Exercise
Look through the data below. Pick out the lines holding the string "path".

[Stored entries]
◇ ◇ ◇ ◇ ◇ ◇ ◇

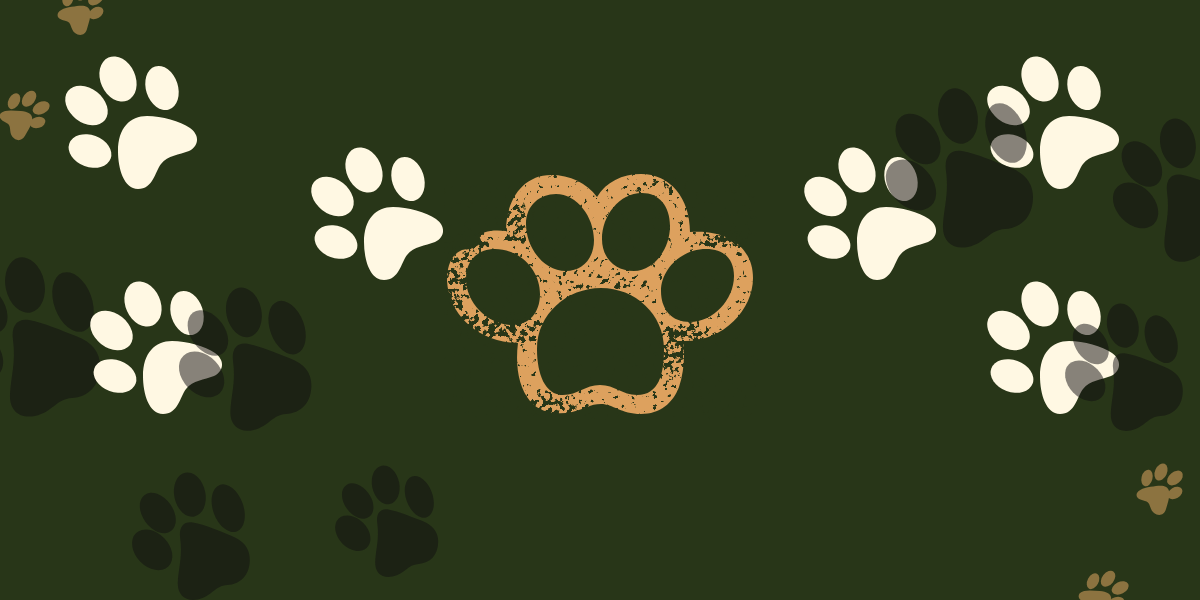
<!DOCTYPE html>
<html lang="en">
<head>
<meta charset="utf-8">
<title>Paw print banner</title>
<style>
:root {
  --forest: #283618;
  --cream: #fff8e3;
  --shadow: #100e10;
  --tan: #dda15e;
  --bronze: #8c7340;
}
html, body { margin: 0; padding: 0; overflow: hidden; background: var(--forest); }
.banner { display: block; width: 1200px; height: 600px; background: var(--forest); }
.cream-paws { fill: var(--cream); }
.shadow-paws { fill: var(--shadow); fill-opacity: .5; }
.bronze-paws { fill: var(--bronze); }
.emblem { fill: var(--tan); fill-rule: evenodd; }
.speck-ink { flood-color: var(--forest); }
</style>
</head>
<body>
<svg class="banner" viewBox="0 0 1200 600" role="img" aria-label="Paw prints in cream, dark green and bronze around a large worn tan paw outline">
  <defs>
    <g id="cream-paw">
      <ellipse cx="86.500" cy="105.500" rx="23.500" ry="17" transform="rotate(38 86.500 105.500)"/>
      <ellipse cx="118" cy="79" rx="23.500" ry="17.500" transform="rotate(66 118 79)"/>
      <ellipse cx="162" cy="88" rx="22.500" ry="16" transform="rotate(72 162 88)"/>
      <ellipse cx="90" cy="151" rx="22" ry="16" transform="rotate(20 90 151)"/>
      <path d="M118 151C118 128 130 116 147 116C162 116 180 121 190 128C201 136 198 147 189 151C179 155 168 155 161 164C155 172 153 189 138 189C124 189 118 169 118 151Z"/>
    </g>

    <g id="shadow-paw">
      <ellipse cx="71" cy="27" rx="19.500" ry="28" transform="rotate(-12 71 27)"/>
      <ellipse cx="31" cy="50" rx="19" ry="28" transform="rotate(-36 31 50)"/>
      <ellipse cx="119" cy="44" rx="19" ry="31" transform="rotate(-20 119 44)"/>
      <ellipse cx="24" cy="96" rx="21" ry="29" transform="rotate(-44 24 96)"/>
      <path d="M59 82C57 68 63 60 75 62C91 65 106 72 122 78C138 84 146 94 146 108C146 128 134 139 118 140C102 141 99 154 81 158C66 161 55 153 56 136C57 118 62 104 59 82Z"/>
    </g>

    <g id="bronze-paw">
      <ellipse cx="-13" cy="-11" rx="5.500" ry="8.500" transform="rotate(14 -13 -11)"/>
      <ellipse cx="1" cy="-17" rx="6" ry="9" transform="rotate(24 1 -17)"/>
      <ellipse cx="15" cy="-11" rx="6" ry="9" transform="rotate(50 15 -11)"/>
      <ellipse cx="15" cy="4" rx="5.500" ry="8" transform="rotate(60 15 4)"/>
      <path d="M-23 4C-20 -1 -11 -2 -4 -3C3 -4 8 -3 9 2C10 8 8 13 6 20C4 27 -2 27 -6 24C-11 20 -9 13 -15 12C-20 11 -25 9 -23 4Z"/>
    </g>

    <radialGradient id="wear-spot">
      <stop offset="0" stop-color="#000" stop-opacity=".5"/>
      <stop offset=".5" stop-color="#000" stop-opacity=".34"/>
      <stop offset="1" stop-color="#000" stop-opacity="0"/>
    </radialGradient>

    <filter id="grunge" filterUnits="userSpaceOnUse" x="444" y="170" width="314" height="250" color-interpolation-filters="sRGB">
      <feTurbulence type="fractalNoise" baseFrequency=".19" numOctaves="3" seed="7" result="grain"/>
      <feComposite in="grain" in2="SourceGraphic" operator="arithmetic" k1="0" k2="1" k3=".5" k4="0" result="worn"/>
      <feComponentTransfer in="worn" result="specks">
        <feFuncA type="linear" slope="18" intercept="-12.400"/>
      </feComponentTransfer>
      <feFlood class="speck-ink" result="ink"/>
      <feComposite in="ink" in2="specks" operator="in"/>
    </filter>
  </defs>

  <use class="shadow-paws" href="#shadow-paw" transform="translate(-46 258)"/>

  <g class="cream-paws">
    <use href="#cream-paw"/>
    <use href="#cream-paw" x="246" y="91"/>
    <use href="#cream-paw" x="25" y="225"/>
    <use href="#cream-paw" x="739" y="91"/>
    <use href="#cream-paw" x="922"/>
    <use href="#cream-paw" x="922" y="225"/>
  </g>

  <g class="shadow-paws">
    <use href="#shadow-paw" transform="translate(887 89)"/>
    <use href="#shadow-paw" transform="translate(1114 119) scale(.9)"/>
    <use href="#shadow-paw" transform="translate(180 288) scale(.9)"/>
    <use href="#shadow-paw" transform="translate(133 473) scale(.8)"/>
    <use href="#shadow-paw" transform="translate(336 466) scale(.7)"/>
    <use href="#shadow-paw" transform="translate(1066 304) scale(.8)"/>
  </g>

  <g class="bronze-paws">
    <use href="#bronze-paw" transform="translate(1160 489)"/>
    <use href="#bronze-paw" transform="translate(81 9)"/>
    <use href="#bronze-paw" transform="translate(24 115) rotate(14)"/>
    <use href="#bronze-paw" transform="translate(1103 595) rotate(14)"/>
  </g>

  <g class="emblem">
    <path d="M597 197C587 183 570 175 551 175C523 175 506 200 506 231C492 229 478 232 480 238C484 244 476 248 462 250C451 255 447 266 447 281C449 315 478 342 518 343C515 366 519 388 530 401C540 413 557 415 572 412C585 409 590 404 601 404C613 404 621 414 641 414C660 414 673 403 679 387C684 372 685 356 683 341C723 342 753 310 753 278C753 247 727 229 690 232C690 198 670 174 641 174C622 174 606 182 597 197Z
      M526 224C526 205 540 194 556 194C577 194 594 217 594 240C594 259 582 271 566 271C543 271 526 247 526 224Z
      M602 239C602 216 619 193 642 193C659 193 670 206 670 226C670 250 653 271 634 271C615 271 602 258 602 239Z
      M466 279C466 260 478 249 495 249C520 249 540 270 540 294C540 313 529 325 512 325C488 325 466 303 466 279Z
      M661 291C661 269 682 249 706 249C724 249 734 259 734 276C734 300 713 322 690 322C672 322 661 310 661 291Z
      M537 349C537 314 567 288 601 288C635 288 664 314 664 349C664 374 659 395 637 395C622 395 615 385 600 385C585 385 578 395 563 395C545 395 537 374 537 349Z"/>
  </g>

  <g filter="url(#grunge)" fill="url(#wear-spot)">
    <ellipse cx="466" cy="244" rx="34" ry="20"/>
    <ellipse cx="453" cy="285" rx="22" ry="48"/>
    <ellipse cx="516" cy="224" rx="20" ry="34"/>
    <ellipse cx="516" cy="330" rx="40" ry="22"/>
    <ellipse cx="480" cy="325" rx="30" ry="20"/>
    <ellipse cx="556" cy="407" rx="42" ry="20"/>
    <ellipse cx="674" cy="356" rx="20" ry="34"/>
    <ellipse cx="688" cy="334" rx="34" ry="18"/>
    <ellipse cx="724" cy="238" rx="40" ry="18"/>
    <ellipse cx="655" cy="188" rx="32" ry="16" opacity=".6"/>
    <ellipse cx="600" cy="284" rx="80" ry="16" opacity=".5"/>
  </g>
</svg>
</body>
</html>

◇ ◇ ◇ ◇ ◇ ◇ ◇

Finished task
      <path d="M118 151C118 128 130 116 147 116C162 116 180 121 190 128C201 136 198 147 189 151C179 155 168 155 161 164C155 172 153 189 138 189C124 189 118 169 118 151Z"/>
      <path d="M59 82C57 68 63 60 75 62C91 65 106 72 122 78C138 84 146 94 146 108C146 128 134 139 118 140C102 141 99 154 81 158C66 161 55 153 56 136C57 118 62 104 59 82Z"/>
      <path d="M-23 4C-20 -1 -11 -2 -4 -3C3 -4 8 -3 9 2C10 8 8 13 6 20C4 27 -2 27 -6 24C-11 20 -9 13 -15 12C-20 11 -25 9 -23 4Z"/>
    <path d="M597 197C587 183 570 175 551 175C523 175 506 200 506 231C492 229 478 232 480 238C484 244 476 248 462 250C451 255 447 266 447 281C449 315 478 342 518 343C515 366 519 388 530 401C540 413 557 415 572 412C585 409 590 404 601 404C613 404 621 414 641 414C660 414 673 403 679 387C684 372 685 356 683 341C723 342 753 310 753 278C753 247 727 229 690 232C690 198 670 174 641 174C622 174 606 182 597 197Z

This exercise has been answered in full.